** Opening INFORMATION block **
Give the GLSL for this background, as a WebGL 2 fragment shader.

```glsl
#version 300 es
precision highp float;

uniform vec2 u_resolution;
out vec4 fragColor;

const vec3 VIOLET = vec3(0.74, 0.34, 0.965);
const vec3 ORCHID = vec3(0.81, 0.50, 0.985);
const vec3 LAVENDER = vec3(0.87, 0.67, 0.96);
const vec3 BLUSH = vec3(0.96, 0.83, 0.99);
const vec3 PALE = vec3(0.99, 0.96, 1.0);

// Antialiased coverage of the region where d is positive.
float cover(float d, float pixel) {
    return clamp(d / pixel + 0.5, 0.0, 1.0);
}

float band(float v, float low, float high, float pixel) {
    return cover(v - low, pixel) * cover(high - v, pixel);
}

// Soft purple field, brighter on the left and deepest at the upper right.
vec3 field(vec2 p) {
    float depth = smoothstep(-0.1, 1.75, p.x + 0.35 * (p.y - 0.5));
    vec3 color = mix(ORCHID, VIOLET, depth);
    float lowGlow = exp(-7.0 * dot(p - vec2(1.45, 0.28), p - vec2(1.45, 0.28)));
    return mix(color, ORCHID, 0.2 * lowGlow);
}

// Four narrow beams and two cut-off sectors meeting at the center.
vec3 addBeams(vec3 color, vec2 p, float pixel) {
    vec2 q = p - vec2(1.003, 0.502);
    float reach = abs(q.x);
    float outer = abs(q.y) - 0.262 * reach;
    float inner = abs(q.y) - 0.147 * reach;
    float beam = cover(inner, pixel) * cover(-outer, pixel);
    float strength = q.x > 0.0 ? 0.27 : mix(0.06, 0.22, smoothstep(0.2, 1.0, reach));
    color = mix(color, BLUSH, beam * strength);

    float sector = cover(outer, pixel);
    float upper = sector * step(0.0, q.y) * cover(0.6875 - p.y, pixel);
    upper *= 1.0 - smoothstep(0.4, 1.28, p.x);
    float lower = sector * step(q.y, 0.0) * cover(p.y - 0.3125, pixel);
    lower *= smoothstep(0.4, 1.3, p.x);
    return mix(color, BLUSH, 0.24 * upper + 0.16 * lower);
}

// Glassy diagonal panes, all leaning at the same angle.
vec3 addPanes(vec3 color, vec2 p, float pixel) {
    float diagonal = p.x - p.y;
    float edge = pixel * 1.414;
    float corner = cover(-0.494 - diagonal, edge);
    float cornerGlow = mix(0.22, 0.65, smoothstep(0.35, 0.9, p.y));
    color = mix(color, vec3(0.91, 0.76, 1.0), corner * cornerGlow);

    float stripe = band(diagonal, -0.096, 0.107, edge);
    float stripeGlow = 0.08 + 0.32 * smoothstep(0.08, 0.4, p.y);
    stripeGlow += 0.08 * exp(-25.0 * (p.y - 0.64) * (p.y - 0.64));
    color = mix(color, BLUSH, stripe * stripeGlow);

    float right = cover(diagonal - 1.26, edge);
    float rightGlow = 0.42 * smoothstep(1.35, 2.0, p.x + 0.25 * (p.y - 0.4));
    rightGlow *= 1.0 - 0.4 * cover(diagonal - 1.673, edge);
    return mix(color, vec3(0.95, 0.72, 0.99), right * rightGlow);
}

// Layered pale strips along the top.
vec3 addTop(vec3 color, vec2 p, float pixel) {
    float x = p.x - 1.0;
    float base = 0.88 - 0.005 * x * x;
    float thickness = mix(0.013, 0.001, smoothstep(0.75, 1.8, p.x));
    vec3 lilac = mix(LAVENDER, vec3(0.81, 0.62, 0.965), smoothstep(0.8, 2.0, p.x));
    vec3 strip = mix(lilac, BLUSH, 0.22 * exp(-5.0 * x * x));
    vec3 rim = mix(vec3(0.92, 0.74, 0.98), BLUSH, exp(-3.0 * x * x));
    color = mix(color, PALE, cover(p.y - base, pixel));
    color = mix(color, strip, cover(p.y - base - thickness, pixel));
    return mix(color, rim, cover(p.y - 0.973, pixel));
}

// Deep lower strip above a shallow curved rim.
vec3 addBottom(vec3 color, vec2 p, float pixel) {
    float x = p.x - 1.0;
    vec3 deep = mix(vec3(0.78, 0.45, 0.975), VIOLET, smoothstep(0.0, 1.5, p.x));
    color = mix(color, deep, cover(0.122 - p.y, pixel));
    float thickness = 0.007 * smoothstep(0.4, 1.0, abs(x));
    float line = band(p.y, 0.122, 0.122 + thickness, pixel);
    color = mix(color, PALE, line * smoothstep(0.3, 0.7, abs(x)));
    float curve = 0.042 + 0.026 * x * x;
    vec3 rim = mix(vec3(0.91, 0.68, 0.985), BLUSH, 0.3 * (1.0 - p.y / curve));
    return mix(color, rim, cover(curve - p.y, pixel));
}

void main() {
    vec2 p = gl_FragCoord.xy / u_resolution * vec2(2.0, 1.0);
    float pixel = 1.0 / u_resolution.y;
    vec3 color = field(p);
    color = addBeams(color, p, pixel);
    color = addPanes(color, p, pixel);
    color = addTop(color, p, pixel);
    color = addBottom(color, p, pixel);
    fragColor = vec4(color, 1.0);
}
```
** Closing INFORMATION block **
_ACTION ITEM_. The reply must contain each line of the material, reproduced faithfully.

_ANSWER FOR THE TASK_.
Give the GLSL for this background, as a WebGL 2 fragment shader.

```glsl
#version 300 es
precision highp float;

uniform vec2 u_resolution;
out vec4 fragColor;

const vec3 VIOLET = vec3(0.74, 0.34, 0.965);
const vec3 ORCHID = vec3(0.81, 0.50, 0.985);
const vec3 LAVENDER = vec3(0.87, 0.67, 0.96);
const vec3 BLUSH = vec3(0.96, 0.83, 0.99);
const vec3 PALE = vec3(0.99, 0.96, 1.0);

// Antialiased coverage of the region where d is positive.
float cover(float d, float pixel) {
    return clamp(d / pixel + 0.5, 0.0, 1.0);
}

float band(float v, float low, float high, float pixel) {
    return cover(v - low, pixel) * cover(high - v, pixel);
}

// Soft purple field, brighter on the left and deepest at the upper right.
vec3 field(vec2 p) {
    float depth = smoothstep(-0.1, 1.75, p.x + 0.35 * (p.y - 0.5));
    vec3 color = mix(ORCHID, VIOLET, depth);
    float lowGlow = exp(-7.0 * dot(p - vec2(1.45, 0.28), p - vec2(1.45, 0.28)));
    return mix(color, ORCHID, 0.2 * lowGlow);
}

// Four narrow beams and two cut-off sectors meeting at the center.
vec3 addBeams(vec3 color, vec2 p, float pixel) {
    vec2 q = p - vec2(1.003, 0.502);
    float reach = abs(q.x);
    float outer = abs(q.y) - 0.262 * reach;
    float inner = abs(q.y) - 0.147 * reach;
    float beam = cover(inner, pixel) * cover(-outer, pixel);
    float strength = q.x > 0.0 ? 0.27 : mix(0.06, 0.22, smoothstep(0.2, 1.0, reach));
    color = mix(color, BLUSH, beam * strength);

    float sector = cover(outer, pixel);
    float upper = sector * step(0.0, q.y) * cover(0.6875 - p.y, pixel);
    upper *= 1.0 - smoothstep(0.4, 1.28, p.x);
    float lower = sector * step(q.y, 0.0) * cover(p.y - 0.3125, pixel);
    lower *= smoothstep(0.4, 1.3, p.x);
    return mix(color, BLUSH, 0.24 * upper + 0.16 * lower);
}

// Glassy diagonal panes, all leaning at the same angle.
vec3 addPanes(vec3 color, vec2 p, float pixel) {
    float diagonal = p.x - p.y;
    float edge = pixel * 1.414;
    float corner = cover(-0.494 - diagonal, edge);
    float cornerGlow = mix(0.22, 0.65, smoothstep(0.35, 0.9, p.y));
    color = mix(color, vec3(0.91, 0.76, 1.0), corner * cornerGlow);

    float stripe = band(diagonal, -0.096, 0.107, edge);
    float stripeGlow = 0.08 + 0.32 * smoothstep(0.08, 0.4, p.y);
    stripeGlow += 0.08 * exp(-25.0 * (p.y - 0.64) * (p.y - 0.64));
    color = mix(color, BLUSH, stripe * stripeGlow);

    float right = cover(diagonal - 1.26, edge);
    float rightGlow = 0.42 * smoothstep(1.35, 2.0, p.x + 0.25 * (p.y - 0.4));
    rightGlow *= 1.0 - 0.4 * cover(diagonal - 1.673, edge);
    return mix(color, vec3(0.95, 0.72, 0.99), right * rightGlow);
}

// Layered pale strips along the top.
vec3 addTop(vec3 color, vec2 p, float pixel) {
    float x = p.x - 1.0;
    float base = 0.88 - 0.005 * x * x;
    float thickness = mix(0.013, 0.001, smoothstep(0.75, 1.8, p.x));
    vec3 lilac = mix(LAVENDER, vec3(0.81, 0.62, 0.965), smoothstep(0.8, 2.0, p.x));
    vec3 strip = mix(lilac, BLUSH, 0.22 * exp(-5.0 * x * x));
    vec3 rim = mix(vec3(0.92, 0.74, 0.98), BLUSH, exp(-3.0 * x * x));
    color = mix(color, PALE, cover(p.y - base, pixel));
    color = mix(color, strip, cover(p.y - base - thickness, pixel));
    return mix(color, rim, cover(p.y - 0.973, pixel));
}

// Deep lower strip above a shallow curved rim.
vec3 addBottom(vec3 color, vec2 p, float pixel) {
    float x = p.x - 1.0;
    vec3 deep = mix(vec3(0.78, 0.45, 0.975), VIOLET, smoothstep(0.0, 1.5, p.x));
    color = mix(color, deep, cover(0.122 - p.y, pixel));
    float thickness = 0.007 * smoothstep(0.4, 1.0, abs(x));
    float line = band(p.y, 0.122, 0.122 + thickness, pixel);
    color = mix(color, PALE, line * smoothstep(0.3, 0.7, abs(x)));
    float curve = 0.042 + 0.026 * x * x;
    vec3 rim = mix(vec3(0.91, 0.68, 0.985), BLUSH, 0.3 * (1.0 - p.y / curve));
    return mix(color, rim, cover(curve - p.y, pixel));
}

void main() {
    vec2 p = gl_FragCoord.xy / u_resolution * vec2(2.0, 1.0);
    float pixel = 1.0 / u_resolution.y;
    vec3 color = field(p);
    color = addBeams(color, p, pixel);
    color = addPanes(color, p, pixel);
    color = addTop(color, p, pixel);
    color = addBottom(color, p, pixel);
    fragColor = vec4(color, 1.0);
}
```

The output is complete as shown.